AUTHORITIES: Lc. xxiv. 34; 1 Cor. xv. 5.
IF Mary of Magdala was the leader of the womendisciples of the Lord, Simon Peter was yet more decidedly foremost among the men, both in office and by force of character. He stands first in all lists of the Twelve, the most conspicuous person in the first group of Apostles. He possessed a nature at once impetuous and strenuous; if James and John were 'sons of thunder,' Simon was 'the rock,' on whose rugged strength the storms of life would beat to little purpose, who might be trusted to rise again and again out of the waves that went over him.
But on the morning of the Resurrection he was for the moment in the lowest depths. There was
1 As her place in all the narratives seems to intimate. In the Coptic Gnostic literature edited by Schmidt (Texte u. Unters. viii.) this priority of the Magdalene is pressed in an exaggerated way: see Schmidt, p. 452 ff. . ? Mt. x. 2 mpôros Eluwe.

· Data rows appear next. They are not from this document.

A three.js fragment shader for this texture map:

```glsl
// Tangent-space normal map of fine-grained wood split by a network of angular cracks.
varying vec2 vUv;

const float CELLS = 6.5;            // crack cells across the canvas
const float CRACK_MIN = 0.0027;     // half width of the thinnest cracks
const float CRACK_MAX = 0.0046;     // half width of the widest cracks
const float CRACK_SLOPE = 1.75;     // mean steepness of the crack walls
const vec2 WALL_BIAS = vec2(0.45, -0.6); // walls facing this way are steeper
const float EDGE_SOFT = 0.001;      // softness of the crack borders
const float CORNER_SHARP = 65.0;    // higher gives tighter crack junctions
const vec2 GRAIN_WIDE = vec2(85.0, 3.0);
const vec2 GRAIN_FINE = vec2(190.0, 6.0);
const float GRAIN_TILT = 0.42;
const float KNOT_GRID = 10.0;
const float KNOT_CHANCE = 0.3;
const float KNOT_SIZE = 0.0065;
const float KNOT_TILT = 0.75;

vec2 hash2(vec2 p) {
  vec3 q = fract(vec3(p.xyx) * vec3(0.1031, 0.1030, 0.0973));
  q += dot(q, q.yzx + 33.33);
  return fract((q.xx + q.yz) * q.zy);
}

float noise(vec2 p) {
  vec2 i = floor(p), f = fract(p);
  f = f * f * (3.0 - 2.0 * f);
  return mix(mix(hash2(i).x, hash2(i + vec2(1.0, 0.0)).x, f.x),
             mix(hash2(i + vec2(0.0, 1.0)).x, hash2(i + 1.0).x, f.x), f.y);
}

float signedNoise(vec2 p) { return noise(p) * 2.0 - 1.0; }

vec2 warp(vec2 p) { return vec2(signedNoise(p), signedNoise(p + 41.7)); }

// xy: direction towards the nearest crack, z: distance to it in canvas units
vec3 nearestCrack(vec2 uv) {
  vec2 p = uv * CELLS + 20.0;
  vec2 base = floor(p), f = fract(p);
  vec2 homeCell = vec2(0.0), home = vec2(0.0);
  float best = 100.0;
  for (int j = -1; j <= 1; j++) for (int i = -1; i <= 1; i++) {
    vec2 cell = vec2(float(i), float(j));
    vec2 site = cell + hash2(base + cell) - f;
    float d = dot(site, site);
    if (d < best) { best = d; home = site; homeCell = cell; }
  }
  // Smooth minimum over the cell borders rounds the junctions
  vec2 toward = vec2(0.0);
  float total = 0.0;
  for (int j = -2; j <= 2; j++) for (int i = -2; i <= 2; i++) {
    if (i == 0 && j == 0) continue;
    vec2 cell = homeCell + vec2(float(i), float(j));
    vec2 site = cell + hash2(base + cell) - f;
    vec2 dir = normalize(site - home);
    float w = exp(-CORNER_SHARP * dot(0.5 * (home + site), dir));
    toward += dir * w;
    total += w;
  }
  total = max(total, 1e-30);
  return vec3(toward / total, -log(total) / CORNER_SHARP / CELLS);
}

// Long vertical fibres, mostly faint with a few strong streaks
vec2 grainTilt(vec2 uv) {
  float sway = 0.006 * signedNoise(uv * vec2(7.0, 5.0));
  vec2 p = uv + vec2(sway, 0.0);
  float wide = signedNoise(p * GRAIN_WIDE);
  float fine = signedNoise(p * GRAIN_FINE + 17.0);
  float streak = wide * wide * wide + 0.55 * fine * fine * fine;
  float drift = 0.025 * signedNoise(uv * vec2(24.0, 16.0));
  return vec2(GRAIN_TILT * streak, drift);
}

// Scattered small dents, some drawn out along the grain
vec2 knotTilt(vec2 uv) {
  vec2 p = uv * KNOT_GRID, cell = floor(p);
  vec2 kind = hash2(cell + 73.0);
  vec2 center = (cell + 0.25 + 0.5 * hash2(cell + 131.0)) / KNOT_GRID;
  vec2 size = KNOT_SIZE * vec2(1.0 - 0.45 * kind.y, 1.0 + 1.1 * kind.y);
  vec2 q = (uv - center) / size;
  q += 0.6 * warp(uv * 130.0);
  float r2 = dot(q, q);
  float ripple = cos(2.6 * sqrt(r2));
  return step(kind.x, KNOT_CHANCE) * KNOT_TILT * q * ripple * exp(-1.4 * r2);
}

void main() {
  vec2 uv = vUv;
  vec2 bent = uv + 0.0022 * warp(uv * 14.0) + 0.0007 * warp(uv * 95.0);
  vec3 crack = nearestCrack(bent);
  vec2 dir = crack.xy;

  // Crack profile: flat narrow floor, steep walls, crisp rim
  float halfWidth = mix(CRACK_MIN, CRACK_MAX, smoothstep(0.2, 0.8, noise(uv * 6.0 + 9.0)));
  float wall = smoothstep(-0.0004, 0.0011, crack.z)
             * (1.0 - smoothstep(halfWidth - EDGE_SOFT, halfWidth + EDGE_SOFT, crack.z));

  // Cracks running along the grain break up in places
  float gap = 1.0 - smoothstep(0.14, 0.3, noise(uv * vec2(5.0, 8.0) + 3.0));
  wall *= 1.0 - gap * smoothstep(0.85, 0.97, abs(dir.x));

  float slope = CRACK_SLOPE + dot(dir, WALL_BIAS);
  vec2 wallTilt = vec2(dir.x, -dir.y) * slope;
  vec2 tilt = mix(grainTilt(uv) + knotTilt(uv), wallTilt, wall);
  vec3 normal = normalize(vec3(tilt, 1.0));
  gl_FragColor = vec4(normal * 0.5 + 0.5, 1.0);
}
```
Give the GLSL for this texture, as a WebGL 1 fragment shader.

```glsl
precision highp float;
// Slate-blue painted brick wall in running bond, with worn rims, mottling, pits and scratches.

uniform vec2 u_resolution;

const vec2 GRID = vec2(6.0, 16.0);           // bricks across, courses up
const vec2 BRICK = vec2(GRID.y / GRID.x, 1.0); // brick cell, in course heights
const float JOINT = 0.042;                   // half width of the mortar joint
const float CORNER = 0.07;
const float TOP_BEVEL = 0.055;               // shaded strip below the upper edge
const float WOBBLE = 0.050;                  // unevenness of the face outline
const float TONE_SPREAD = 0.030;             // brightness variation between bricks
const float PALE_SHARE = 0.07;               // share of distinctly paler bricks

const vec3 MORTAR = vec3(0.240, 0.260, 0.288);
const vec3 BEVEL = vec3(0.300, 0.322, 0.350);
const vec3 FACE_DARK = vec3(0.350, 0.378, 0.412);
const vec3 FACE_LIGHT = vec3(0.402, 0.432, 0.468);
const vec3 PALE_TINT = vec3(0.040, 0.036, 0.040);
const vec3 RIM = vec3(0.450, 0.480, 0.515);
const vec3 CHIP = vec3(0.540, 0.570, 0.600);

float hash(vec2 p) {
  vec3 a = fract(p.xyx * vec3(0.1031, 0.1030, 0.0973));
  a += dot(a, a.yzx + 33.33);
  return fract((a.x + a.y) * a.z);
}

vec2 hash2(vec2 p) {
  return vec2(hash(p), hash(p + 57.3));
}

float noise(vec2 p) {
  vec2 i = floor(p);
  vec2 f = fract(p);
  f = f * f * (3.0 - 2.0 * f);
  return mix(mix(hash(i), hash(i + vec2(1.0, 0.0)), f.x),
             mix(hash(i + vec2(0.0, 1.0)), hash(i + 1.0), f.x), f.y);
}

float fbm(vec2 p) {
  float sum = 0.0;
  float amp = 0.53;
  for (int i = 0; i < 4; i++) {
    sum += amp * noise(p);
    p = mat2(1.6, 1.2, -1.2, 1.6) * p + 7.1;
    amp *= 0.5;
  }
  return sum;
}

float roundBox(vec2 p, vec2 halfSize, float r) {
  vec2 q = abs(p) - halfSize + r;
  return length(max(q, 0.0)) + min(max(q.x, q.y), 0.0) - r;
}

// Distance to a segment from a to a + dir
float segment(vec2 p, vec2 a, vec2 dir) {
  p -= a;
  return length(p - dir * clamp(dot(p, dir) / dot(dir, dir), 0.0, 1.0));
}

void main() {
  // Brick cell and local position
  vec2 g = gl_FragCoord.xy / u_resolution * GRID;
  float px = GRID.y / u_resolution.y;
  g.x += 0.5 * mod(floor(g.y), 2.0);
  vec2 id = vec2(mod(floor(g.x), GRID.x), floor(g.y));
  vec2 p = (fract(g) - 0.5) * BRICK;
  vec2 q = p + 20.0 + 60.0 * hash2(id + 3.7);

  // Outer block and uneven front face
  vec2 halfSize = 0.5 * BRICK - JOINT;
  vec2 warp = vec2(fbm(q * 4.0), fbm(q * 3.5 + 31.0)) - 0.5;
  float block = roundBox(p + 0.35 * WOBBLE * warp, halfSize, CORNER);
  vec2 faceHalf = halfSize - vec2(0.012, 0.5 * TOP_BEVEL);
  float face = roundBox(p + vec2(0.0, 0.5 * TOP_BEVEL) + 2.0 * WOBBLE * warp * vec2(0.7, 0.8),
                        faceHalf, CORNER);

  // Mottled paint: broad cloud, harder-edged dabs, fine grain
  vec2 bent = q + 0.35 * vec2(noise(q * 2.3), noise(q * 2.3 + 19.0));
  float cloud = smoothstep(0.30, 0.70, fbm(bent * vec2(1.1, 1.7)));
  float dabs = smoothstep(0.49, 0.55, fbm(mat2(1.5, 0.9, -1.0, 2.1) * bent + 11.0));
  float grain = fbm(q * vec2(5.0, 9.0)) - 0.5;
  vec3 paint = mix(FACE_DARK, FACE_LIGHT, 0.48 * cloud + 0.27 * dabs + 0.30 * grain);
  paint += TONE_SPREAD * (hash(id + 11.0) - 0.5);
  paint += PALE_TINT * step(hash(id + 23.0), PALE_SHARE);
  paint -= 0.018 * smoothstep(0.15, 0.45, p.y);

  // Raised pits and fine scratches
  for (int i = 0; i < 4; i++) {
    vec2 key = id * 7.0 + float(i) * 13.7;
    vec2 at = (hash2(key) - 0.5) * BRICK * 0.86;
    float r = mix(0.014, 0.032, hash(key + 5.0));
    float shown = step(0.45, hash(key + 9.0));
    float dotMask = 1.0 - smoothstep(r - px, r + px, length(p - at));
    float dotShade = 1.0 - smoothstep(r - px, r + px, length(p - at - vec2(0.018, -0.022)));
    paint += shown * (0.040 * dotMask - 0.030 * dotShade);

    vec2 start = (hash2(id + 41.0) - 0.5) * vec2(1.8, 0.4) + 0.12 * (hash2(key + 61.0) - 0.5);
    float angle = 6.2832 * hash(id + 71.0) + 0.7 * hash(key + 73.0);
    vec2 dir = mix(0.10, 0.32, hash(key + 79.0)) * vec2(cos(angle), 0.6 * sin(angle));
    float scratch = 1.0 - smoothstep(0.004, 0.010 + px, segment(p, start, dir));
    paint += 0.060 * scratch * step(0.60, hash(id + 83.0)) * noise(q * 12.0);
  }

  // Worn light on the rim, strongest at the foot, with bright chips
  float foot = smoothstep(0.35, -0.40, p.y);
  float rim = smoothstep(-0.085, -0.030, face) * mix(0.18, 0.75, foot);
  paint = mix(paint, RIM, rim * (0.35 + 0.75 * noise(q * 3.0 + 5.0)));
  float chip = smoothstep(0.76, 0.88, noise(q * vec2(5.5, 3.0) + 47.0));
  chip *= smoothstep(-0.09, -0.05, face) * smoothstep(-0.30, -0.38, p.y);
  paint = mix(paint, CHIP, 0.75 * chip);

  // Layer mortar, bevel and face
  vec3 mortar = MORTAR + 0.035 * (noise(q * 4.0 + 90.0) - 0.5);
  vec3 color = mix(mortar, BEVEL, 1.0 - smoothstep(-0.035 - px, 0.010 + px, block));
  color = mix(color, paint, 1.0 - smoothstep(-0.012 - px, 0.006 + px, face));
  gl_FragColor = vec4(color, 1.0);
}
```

no sadder man in Jerusalem. In common with his brethren, he had lost the Master; even His dead body had now been taken from them. But Peter had also a private grief, and one of his own making. The bitter weeping which followed the denial had left his heart sore and angry with itself. Since Friday morning he had been brooding, perhaps in the silence of a solitary lodging, over the irretrievable past and the hopeless future. It had been almost a relief when Mary brought word that the tomb was empty, for the tidings was a call to action; it broke for a time the monotony of his gloomy thoughts to hasten with John to the garden outside the walls, to examine the tomb, and form his own conclusions. But whereas in the mind of John a new faith seems to have sprung up at the sight of the separated and folded linen, Simon Peter went back as he came. The day wore on, the strain became intolerable, and he left the house again to seek rest from his burden. Perhaps he retraced his steps to the tomb in the hope of gaining further light; perhaps he sought comfort in the memories awakened by Gethsemane, the mount of Olives, the village of Bethany. On the way the Lord appeared to him, as He had appeared to Mary when she turned from the empty tomb. For this fact we have a guarantee which is scarcely open to dispute. When, eight or nine years after the first Easter day, Saul went up to Jerusalem 'to visit Cephas,'? who can doubt that the conversation turned upon the appearances of the risen Lord; or that while Saul had much to say of his experiences on the Damascus road, S. Peter told how the Master had appeared to himself on the very day of the Resurrection? 'He appeared to Cephas' was thenceforth a prominent feature in the Gospel which S. Paul delivered to the Gentile churches. Yet nothing more than the bare fact has reached us, and what passed between the Lord and His disciple it would be worse than idle to conjecture. The words of Christ, more especially of the risen Christ, are marked by their unexpected. I ness; though for the most part they arise out of some passing incident, they are seldom obvious; it is only upon reflection that we realize their perfect appositeness, their inexhaustible fulness. The words spoken by the Lord on this occasion 3 were probably not divulged by S. Peter; he kept them locked up in his own mind as a sacred treasure. He had not been entrusted, like Mary, with a message for the Church; the Lord's words to him were meant only for himself. Therefore